It’s the first known link for Giolito, who is one of the more difficult evaluations in the class. It wasn’t that long ago that the longtime White Sox hurler looked on his way to a nine-figure deal. Giolito sported a 3.79 ERA with a strong 25.8% strikeout rate over 21 starts at the time of the trade deadline. He had turned 29 in July, making him one of the younger starters in the class. A midseason trade to the Angels rendered him ineligible for the qualifying offer, removing draft pick compensation as a factor.
His market has since been muddled by a dismal final couple months. Giolito was rocked for a 6.89 ERA in six starts as an Angel. The Halos plummeted from playoff contention and put him on waivers. The Guardians claimed him and gave him the ball six more times to close the year. Giolito had an even tougher run in Cleveland, posting a 7.04 ERA. In his final 12 appearances of the season, he was tagged for a 6.96 ERA and surrendered a staggering 21 home runs in 63 1/3 innings (just under three homers per nine).
Giolito concluded the year with a 4.88 ERA overall. That marked his second straight season allowing nearly five earned runs per nine innings. It’s a notable drop from the mid-3.00s marks he posted each year between 2019-21, although that’s mostly a reflection of the season’s last two months.
To his credit, the former All-Star took all 33 turns through the rotation. It marked his third straight season surpassing 30 starts and continued an exceptional run of durability over the last six years. Giolito is tied for fifth in starts and ranks eighth in innings pitched since the 2018 season. He isn’t missing bats as he had at his 2019-20 peak, but he has fanned more than a quarter of opponents over the last two years.
Giolito certainly won’t continue allowing home runs at the clip he had in Anaheim and Cleveland. Teams can anticipate some amount of positive regression in that regard, but it’s still hard to draw up a much worse finish to a pitcher’s platform year short of injury.

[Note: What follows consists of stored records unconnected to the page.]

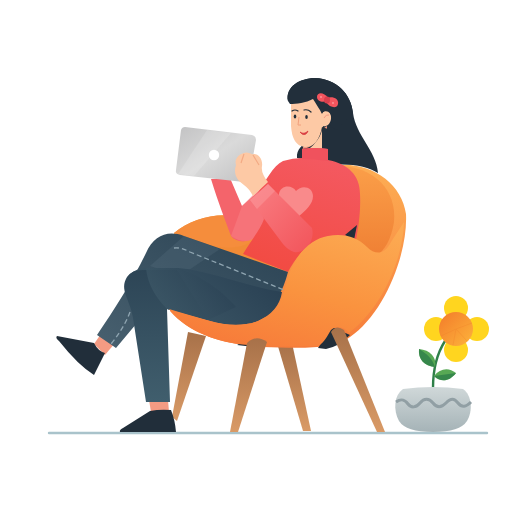
<!DOCTYPE html>
<html lang="en">
<head>
<meta charset="utf-8">
<title>Woman relaxing with a laptop</title>
<style>
:root{--paper:#fff;--navy:#212e3a;--hair:#222f3b;--skin:#fdc9a5;--skin-deep:#f49b83;--coral:#f2514f;--sleeve:#f7686f;--heart:#f98a8b;--floor:#a9c3cb;--stitch:#8fa5b1;--leaf:#57a854;--leaf-dark:#2f8049;--yellow:#ffd51f}
html,body{margin:0;background:var(--paper);overflow:hidden}
svg{display:block;width:512px;height:512px}
.floor{stroke:var(--floor);stroke-width:2.4;stroke-linecap:round}
.navy{fill:var(--navy)}
.hair{fill:var(--hair)}
.skin{fill:var(--skin)}
.skin-deep{fill:var(--skin-deep)}
.stitch{fill:none;stroke:var(--stitch);stroke-width:1.3;stroke-dasharray:5 3}
.ink{fill:none;stroke:var(--navy);stroke-width:1.2;stroke-linecap:round}
.heart{fill:var(--heart)}
.bow{fill:#f4555e}
.petal{fill:var(--yellow)}
</style>
</head>
<body>
<svg viewBox="0 0 512 512" role="img" aria-label="Woman sitting in an orange armchair with a laptop, beside a potted yellow flower">
<defs>
<linearGradient id="shell" x1="0" y1="0" x2="0" y2="1"><stop offset="0" stop-color="#fdae54"/><stop offset="1" stop-color="#f67c3a"/></linearGradient>
<linearGradient id="arm" x1=".8" y1="0" x2=".3" y2="1"><stop offset="0" stop-color="#fcaa52"/><stop offset=".55" stop-color="#fa933f"/><stop offset="1" stop-color="#f77c3a"/></linearGradient>
<linearGradient id="inner" x1="0" y1="0" x2="0" y2="1"><stop offset="0" stop-color="#fb9f49"/><stop offset="1" stop-color="#ef8034"/></linearGradient>
<linearGradient id="wood" x1="0" y1="0" x2="0" y2="1"><stop offset="0" stop-color="#a77149"/><stop offset="1" stop-color="#d99a66"/></linearGradient>
<linearGradient id="far-denim" x1="0" y1="1" x2="1" y2="0"><stop offset="0" stop-color="#48606f"/><stop offset="1" stop-color="#2b4354"/></linearGradient>
<linearGradient id="near-denim" x1="0" y1=".6" x2="1" y2=".2"><stop offset="0" stop-color="#3f5a69"/><stop offset="1" stop-color="#283f52"/></linearGradient>
<linearGradient id="shin-denim" x1="0" y1="0" x2="0" y2="1"><stop offset="0" stop-color="#2d4556"/><stop offset="1" stop-color="#405e6d"/></linearGradient>
<linearGradient id="knit" x1=".7" y1="0" x2=".4" y2="1"><stop offset="0" stop-color="#f45a63"/><stop offset="1" stop-color="#f24b43"/></linearGradient>
<linearGradient id="cuff" x1="0" y1="0" x2="1" y2="1"><stop offset="0" stop-color="#f97f84"/><stop offset="1" stop-color="#f2545a"/></linearGradient>
<linearGradient id="metal" x1="0" y1="0" x2="1" y2="1"><stop offset="0" stop-color="#c2c2c3"/><stop offset=".5" stop-color="#dadada"/><stop offset="1" stop-color="#c0c0c1"/></linearGradient>
<linearGradient id="clay" x1="0" y1="0" x2="0" y2="1"><stop offset="0" stop-color="#d0d8d9"/><stop offset="1" stop-color="#a5b3b7"/></linearGradient>
<linearGradient id="pollen" x1="0" y1="0" x2="1" y2="1"><stop offset="0" stop-color="#f37b2a"/><stop offset="1" stop-color="#fdb43c"/></linearGradient>
</defs>

<line class="floor" x1="49" y1="433" x2="487" y2="433"/>

<g id="rear-chair-legs" fill="url(#wood)">
<path d="M188 332L206 336L177 421L172 417Z"/>
<path d="M277 343L292 343L311 431H303Z"/>
</g>

<g id="chair-shell">
<path fill="url(#shell)" d="M338 165C372 162 402 184 406 214C408 254 384 314 350 337C334 350 300 348 262 347C222 344 190 334 170 311L174 233C190 220 212 213 236 216L300 232Z"/>
<path fill="url(#inner)" d="M335 166C374 165 397 190 394 222C391 240 385 250 376 256L352 240Z"/>
<path fill="#f18b36" d="M206 243C230 249 248 247 257 236L262 222L270 270Z"/>
<path fill="#f58d3c" d="M174 233C190 220 212 213 234 216C248 217 261 221 260 229C254 246 236 251 208 245Z"/>
</g>

<g id="hair-back">
<path class="hair" d="M288 101C285 87 300 78 315 78C337 79 351 94 353 113C356 136 376 150 378 173C368 166 350 163 331 165L297 158C296 149 303 145 310 138L330 92Z"/>
</g>

<g id="face">
<path class="skin-deep" d="M305 141L327 126V151H302Z"/>
<path class="skin" d="M291 102C297 104 309 101 315 98C317 103 319 108 322 113C326 109 332 112 331 119C330 125 326 127 323 126C322 138 316 147 305 147C296 146 292 139 291 126Z"/>
<path class="hair" d="M302 149C314 148 320 139 322 127L328 129V150Z"/>
<path class="skin" d="M315 143C319 139 321 134 322 130V151H304C309 149 313 146 315 143Z"/>
<path d="M324 118Q326 114 329 115" fill="none" stroke="#f49b83"/>
<path class="ink" d="M292 111Q295 109 298 111M304 110Q308 109 311 112"/>
<ellipse class="navy" cx="295" cy="116.500" rx="1.300" ry="2"/>
<ellipse class="navy" cx="306.500" cy="117" rx="1.300" ry="2"/>
<path d="M299 117L298 125H301" fill="none" stroke="#f1a07d"/>
<path d="M300 132Q304 135 308 131Q306 136 302 134Z" fill="#d93d42" stroke="#d93d42" stroke-width=".8"/>
</g>

<g id="hair-front">
<path class="hair" d="M288 101C285 87 300 78 315 78C337 79 351 94 353 113L337 130L330 127C333 121 332 112 327 110C324 110 323 112 322 114C319 108 316 104 313 99C306 103 296 104 290 104Z"/>
<g class="bow">
<path d="M327 101C322 103 317 101 317 97C317 92 324 92 328 98Z"/>
<path d="M327 98C333 96 339 99 338 104C337 109 330 108 326 102Z"/>
<ellipse cx="327" cy="100" rx="3" ry="3.500" fill="#d83f4d"/>
<circle cx="321" cy="97" r="1" fill="#fb9396"/><circle cx="333" cy="103" r="1" fill="#fb9396"/>
</g>
</g>

<g id="far-arm">
<path fill="#f4646b" d="M211 179L230 178L242 206L262 188L276 206L259 234C251 243 237 244 231 236C226 222 218 202 211 179Z"/>
<path fill="#f87e83" d="M242 206L262 186L276 206L256 237C249 243 240 242 231 236Z" opacity=".6"/>
</g>

<g id="sweater">
<path fill="url(#knit)" d="M302 149Q315 147 328 149L328 160C348 164 360 175 360 194C361 213 358 229 356 240L331 236C310 239 297 255 288 272L243 254C250 242 260 230 264 219L256 196C266 180 273 166 283 161Q293 158 302 158Z"/>
<path fill="#f0525d" d="M302 149Q315 147 328 149V161Q314 159 302 159Z"/>
<path class="navy" d="M357 225L345 235L354 240Z"/>
<path class="heart" d="M298 217C285 208 278 202 279 194C280 185 292 184 296 191C302 184 313 187 313 196C313 204 306 210 298 217Z"/>
</g>

<g id="laptop">
<path fill="url(#metal)" d="M185 127L252 135Q256 136 256 140L249 179Q248 183 244 182L180 175Q175 174 176 170L181 130Q182 127 185 127Z"/>
<path fill="#fff" opacity=".16" d="M207 130L231 133L194 176L178 174Z"/>
<circle cx="214" cy="155" r="5.200" fill="#fff"/>
</g>

<g id="near-arm">
<path class="skin" d="M236 165C234 159 239 154 244 153C247 151 252 155 254 154C259 154 263 160 262 166C261 172 264 177 268 182L253 196C249 188 244 185 239 181C235 176 234 171 236 165Z"/>
<path d="M244 154L241 163M253 155L259 165" fill="none" stroke="#f3aa84" stroke-width="1.2"/>
<path fill="url(#cuff)" d="M250 200L268 184L312 228C315 239 307 254 294 252Q288 250 283 244Z"/>
<path fill="#fb989a" opacity=".55" d="M250 200L268 184L275 191L257 209Z"/>
</g>

<g id="far-leg">
<path class="skin-deep" d="M103 331L115 343L105 355L94 344Z"/>
<path class="navy" d="M57 336L94 343Q98 351 105 353L94 375Q78 365 59 341Q55 338 57 336Z"/>
<path fill="url(#far-denim)" d="M97 335C114 310 132 282 146 253C154 235 168 230 184 236L288 272C285 283 282 291 278 296L178 274L116 348Z"/>
<path fill="#5c7583" opacity=".25" d="M184 236L220 249L180 276L150 266Z"/>
<path class="stitch" d="M174 248Q181 247 190 252L284 290M130 312Q124 328 111 344"/>
</g>

<g id="near-leg">
<path class="skin-deep" d="M149 400H168L169 412H151Z"/>
<path class="navy" d="M120 432Q119 430 123 428L150 411Q160 409 171 410Q175 420 176 432Z"/>
<path fill="url(#near-denim)" d="M128 299C120 283 128 269 146 268H177C203 269 245 286 282 292C280 306 271 315 258 321C243 327 224 325 210 321L167 309Z"/>
<path fill="url(#shin-denim)" d="M127 277C119 290 130 299 133 318L146 402H170L167 309L208 320L177 270H146Q132 269 127 277Z"/>
<path fill="url(#near-denim)" d="M146 268H177C203 276 224 293 236 307L208 320L167 309Q148 290 146 268Z" opacity=".75"/>
</g>

<g id="near-armrest">
<path class="navy" d="M237 345L250 338L270 341L262 348ZM318 348L332 327L350 335Q338 347 326 349Z"/>
<path fill="url(#arm)" d="M169 309C182 313 196 317 210 321C230 327 250 326 262 319C276 313 282 300 286 285C292 258 309 239 328 236C344 233 357 237 367 247C376 256 385 254 391 242L404 222C403 258 383 307 349 333C344 326 336 325 331 330C327 336 325 342 318 346L266 346C266 338 254 336 248 345C218 343 186 331 169 309Z"/>
</g>

<g id="front-chair-legs" fill="url(#wood)">
<path d="M247 343Q256 334 267 342L238 432H230Z"/>
<path d="M331 332Q336 324 344 330L385 432H377Z"/>
</g>

<g id="flower">
<path d="M445 341C436 355 433 369 433 388" fill="none" stroke="#2f8049" stroke-width="2.4"/>
<g fill="#57a854">
<path d="M435 367C424 366 418 359 419 349C430 350 437 357 435 367Z"/>
<path d="M434 376C440 368 449 367 456 373C450 381 441 383 434 376Z"/>
</g>
<path d="M435 367C432 358 427 354 419 349C418 360 425 366 435 367ZM434 376L456 373C450 381 441 383 434 376Z" fill="#2f8049" opacity=".8"/>
<g class="petal">
<circle cx="456" cy="308" r="12"/><circle cx="477" cy="329" r="12"/><circle cx="456" cy="350" r="12"/><circle cx="436" cy="329" r="12"/>
</g>
<circle cx="456" cy="329" r="17" fill="url(#pollen)"/>
<path d="M456 329L472 323M456 329L467 341M456 329L453 345M456 329L441 336" stroke="#f0832b" opacity=".35"/>
</g>

<g id="pot">
<path fill="url(#clay)" d="M403 389Q433 385 463 389C472 395 473 411 467 421Q460 432 433 432Q406 432 399 421C393 410 394 395 403 389Z"/>
<path fill="none" stroke="#919fa4" stroke-width="3" d="M396 402C402 398 405 400 408 404S416 408 420 403S429 398 433 403S441 408 446 403S454 398 458 403S466 407 471 402"/>
</g>
</svg>
</body>
</html>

That leaves him in an interesting spot as a free agent. If he simply wanted to maximize his earning potential, he could still look for three or four years. Jameson Taillon and Taijuan Walker secured four years with an average salary in the $17-18MM range last winter despite some inconsistency in their career track records. Yet Giolito is also young enough to potentially prioritize a chance to get back to free agency within a season or two. MLBTR predicted he’d go the latter route, estimating a two-year, $44MM contract that allows him to opt out after the first season.
A shorter-term pact of that nature could be particularly appealing to the Dodgers. They have shied away from long-term investments in free agent starters. A pitcher-friendly home park could mitigate some of the homer concerns, while Giolito’s track record of absorbing innings would be welcome for a young staff. It’d be similarly easy to see the appeal from the player’s perspective. The Dodgers have a strong reputation for developing pitching. That Giolito is an L.A. native who attended Harvard-Westlake is an added bonus.
While there’s a sensible fit, Giolito may need to wait until some of the top starters come off the board. Harris notes that the Dodgers are essentially in a holding pattern as they await clarity on their chances of adding Shohei Ohtani or Yoshinobu Yamamoto. Los Angeles has an estimated $70MM available before even reaching the first luxury tax threshold, so they’ll surely add multiple players, but they’ll presumably have various offseason plans contingent on whether they land either of their top two targets.